» **Plain-text document sources**
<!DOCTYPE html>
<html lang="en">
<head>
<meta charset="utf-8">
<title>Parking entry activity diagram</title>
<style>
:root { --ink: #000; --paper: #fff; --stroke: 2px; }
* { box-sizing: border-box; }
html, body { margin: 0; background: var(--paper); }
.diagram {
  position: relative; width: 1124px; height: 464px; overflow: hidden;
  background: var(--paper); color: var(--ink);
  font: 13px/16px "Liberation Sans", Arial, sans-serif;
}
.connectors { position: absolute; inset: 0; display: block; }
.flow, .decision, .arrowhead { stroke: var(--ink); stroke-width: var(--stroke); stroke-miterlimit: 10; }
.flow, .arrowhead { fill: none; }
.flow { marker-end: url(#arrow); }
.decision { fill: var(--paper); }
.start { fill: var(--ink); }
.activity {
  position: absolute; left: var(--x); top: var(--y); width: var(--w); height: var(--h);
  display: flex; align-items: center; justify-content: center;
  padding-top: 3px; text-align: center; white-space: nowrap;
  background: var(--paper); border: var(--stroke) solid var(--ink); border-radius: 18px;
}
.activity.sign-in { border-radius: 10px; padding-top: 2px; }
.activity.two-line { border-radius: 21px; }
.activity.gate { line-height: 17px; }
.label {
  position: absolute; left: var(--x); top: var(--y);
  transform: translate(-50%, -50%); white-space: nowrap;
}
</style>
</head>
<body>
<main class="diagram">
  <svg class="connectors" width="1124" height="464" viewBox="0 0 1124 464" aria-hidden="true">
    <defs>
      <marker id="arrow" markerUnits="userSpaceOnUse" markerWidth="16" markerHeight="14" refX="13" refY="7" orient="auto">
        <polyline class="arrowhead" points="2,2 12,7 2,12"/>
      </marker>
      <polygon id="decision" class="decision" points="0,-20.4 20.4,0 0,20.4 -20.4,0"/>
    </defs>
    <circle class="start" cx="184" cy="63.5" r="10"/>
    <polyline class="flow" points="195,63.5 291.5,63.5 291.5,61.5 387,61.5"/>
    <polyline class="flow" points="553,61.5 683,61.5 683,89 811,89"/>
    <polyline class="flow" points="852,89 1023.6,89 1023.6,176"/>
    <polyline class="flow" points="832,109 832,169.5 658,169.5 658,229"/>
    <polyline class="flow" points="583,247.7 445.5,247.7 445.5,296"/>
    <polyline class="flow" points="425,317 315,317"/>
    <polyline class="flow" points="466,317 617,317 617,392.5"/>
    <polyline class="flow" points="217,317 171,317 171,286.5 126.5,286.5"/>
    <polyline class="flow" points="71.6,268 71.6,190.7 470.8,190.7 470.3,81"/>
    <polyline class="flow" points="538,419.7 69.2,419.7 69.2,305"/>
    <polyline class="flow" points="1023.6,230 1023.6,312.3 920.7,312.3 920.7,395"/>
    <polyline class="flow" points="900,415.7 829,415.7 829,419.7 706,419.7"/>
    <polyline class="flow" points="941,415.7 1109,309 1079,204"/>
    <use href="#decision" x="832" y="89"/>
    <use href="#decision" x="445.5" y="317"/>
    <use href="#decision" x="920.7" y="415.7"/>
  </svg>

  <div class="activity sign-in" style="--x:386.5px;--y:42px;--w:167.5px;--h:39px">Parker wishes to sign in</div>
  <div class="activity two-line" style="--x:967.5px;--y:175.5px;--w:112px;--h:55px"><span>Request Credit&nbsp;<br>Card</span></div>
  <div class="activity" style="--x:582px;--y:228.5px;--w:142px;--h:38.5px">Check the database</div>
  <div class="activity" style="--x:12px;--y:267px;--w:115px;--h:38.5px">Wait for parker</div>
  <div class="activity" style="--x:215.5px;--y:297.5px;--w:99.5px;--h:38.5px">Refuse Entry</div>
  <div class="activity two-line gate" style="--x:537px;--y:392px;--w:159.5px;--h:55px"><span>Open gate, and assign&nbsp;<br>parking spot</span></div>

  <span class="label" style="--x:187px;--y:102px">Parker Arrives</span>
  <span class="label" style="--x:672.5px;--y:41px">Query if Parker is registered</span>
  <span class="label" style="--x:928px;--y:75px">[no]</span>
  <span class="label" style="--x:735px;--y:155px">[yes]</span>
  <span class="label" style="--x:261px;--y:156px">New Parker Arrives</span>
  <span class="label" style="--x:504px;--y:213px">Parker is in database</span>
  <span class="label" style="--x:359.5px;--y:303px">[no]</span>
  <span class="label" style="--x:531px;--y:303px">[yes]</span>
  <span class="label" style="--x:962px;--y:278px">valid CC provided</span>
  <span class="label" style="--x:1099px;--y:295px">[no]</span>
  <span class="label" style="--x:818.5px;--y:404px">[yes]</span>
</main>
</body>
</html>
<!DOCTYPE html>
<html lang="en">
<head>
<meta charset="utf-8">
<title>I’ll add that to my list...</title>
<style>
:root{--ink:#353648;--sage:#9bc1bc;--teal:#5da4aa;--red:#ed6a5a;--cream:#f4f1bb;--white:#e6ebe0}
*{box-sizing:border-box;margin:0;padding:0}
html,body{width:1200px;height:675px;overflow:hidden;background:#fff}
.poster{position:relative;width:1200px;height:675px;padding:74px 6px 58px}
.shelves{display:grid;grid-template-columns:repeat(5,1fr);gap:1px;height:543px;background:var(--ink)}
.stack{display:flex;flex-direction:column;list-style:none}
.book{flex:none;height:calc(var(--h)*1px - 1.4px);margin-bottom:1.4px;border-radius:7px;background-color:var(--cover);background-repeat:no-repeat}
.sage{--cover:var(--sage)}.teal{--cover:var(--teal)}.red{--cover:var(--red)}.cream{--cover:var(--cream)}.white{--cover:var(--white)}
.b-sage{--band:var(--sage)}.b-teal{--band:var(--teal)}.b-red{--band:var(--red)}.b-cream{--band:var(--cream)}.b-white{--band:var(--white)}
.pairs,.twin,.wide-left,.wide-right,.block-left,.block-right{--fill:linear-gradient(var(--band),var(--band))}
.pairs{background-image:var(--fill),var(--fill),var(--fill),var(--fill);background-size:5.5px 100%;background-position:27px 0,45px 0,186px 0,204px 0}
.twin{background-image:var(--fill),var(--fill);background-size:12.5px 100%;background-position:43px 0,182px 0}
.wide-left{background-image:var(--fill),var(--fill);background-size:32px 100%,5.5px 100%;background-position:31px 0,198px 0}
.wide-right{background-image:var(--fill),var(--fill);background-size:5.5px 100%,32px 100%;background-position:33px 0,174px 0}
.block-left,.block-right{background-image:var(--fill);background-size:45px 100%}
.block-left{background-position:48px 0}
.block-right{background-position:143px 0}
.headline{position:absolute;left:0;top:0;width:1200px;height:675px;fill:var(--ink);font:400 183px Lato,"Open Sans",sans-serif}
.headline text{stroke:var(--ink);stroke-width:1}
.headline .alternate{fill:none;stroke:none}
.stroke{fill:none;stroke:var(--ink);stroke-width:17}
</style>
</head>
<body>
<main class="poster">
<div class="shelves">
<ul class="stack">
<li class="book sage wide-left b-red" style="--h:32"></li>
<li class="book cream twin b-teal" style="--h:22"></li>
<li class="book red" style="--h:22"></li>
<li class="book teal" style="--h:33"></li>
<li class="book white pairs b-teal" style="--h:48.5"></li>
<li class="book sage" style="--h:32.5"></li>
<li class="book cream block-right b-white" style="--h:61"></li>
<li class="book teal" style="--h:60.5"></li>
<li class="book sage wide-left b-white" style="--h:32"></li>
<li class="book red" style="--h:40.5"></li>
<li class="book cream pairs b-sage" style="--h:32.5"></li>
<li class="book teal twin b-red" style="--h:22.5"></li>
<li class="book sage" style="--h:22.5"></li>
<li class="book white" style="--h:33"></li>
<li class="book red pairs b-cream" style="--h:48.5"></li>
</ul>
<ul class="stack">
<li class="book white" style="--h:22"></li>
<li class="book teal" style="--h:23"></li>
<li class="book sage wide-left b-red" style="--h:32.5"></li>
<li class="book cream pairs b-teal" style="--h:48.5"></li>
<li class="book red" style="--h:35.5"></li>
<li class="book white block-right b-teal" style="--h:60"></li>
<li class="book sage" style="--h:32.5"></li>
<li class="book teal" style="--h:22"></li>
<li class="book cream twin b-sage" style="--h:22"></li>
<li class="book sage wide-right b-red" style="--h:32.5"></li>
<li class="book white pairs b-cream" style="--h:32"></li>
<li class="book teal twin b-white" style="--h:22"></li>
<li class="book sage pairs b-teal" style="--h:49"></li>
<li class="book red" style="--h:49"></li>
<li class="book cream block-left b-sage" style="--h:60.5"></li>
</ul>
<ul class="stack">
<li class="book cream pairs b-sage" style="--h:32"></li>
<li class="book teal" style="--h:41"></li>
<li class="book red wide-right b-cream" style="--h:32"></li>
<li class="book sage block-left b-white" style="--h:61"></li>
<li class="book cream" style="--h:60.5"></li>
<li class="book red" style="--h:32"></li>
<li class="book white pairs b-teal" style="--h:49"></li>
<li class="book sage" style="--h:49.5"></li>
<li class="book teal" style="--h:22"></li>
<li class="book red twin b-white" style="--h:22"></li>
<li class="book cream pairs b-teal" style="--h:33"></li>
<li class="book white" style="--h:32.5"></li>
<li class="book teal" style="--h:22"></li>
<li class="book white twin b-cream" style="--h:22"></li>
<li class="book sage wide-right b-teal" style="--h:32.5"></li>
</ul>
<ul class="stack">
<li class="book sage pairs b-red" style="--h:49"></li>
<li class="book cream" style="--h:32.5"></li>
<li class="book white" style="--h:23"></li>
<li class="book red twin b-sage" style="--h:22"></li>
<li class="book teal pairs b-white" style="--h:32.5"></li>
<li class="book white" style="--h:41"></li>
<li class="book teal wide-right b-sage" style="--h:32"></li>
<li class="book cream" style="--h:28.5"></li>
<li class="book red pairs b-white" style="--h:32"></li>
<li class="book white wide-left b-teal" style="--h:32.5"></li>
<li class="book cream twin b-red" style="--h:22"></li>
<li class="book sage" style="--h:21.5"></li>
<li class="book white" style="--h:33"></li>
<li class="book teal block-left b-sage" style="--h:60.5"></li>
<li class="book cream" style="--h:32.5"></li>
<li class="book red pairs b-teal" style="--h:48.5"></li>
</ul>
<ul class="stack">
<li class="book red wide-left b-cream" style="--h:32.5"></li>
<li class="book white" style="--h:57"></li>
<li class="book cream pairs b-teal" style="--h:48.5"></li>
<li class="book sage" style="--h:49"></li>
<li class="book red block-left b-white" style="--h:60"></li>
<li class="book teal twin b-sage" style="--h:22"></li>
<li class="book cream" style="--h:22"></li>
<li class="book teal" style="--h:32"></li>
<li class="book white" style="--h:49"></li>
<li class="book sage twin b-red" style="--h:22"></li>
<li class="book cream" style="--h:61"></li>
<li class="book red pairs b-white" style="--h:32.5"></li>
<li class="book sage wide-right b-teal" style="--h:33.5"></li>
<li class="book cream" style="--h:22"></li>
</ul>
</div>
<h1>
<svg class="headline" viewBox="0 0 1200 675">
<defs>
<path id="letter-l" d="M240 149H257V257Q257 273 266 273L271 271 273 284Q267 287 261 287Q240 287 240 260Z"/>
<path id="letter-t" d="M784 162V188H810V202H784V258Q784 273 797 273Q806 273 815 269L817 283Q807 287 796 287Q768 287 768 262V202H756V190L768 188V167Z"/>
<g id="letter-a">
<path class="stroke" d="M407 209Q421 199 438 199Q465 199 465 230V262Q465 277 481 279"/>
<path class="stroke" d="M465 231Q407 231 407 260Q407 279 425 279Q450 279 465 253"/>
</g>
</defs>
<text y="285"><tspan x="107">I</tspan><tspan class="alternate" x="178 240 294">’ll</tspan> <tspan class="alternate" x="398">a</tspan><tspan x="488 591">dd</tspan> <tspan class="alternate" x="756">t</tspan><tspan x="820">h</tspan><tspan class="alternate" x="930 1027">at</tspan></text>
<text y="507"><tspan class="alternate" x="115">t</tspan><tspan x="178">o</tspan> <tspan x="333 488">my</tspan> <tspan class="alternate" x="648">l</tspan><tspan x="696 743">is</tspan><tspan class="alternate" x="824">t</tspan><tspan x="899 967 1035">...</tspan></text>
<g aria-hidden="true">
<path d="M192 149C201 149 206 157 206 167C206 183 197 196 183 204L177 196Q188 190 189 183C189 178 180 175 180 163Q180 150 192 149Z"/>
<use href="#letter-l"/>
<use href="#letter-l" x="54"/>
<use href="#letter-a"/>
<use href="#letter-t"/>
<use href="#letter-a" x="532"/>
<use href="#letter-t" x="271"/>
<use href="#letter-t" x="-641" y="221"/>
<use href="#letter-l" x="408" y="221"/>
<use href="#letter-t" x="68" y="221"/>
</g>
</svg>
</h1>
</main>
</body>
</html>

» **Goal of the exercise**
Set down the lines of the records exactly, from the first one through the line containing "padding-top: 3px; text-align: center;", and add nothing else.

» **Task answer**
<!DOCTYPE html>
<html lang="en">
<head>
<meta charset="utf-8">
<title>Parking entry activity diagram</title>
<style>
:root { --ink: #000; --paper: #fff; --stroke: 2px; }
* { box-sizing: border-box; }
html, body { margin: 0; background: var(--paper); }
.diagram {
  position: relative; width: 1124px; height: 464px; overflow: hidden;
  background: var(--paper); color: var(--ink);
  font: 13px/16px "Liberation Sans", Arial, sans-serif;
}
.connectors { position: absolute; inset: 0; display: block; }
.flow, .decision, .arrowhead { stroke: var(--ink); stroke-width: var(--stroke); stroke-miterlimit: 10; }
.flow, .arrowhead { fill: none; }
.flow { marker-end: url(#arrow); }
.decision { fill: var(--paper); }
.start { fill: var(--ink); }
.activity {
  position: absolute; left: var(--x); top: var(--y); width: var(--w); height: var(--h);
  display: flex; align-items: center; justify-content: center;
  padding-top: 3px; text-align: center; white-space: nowrap;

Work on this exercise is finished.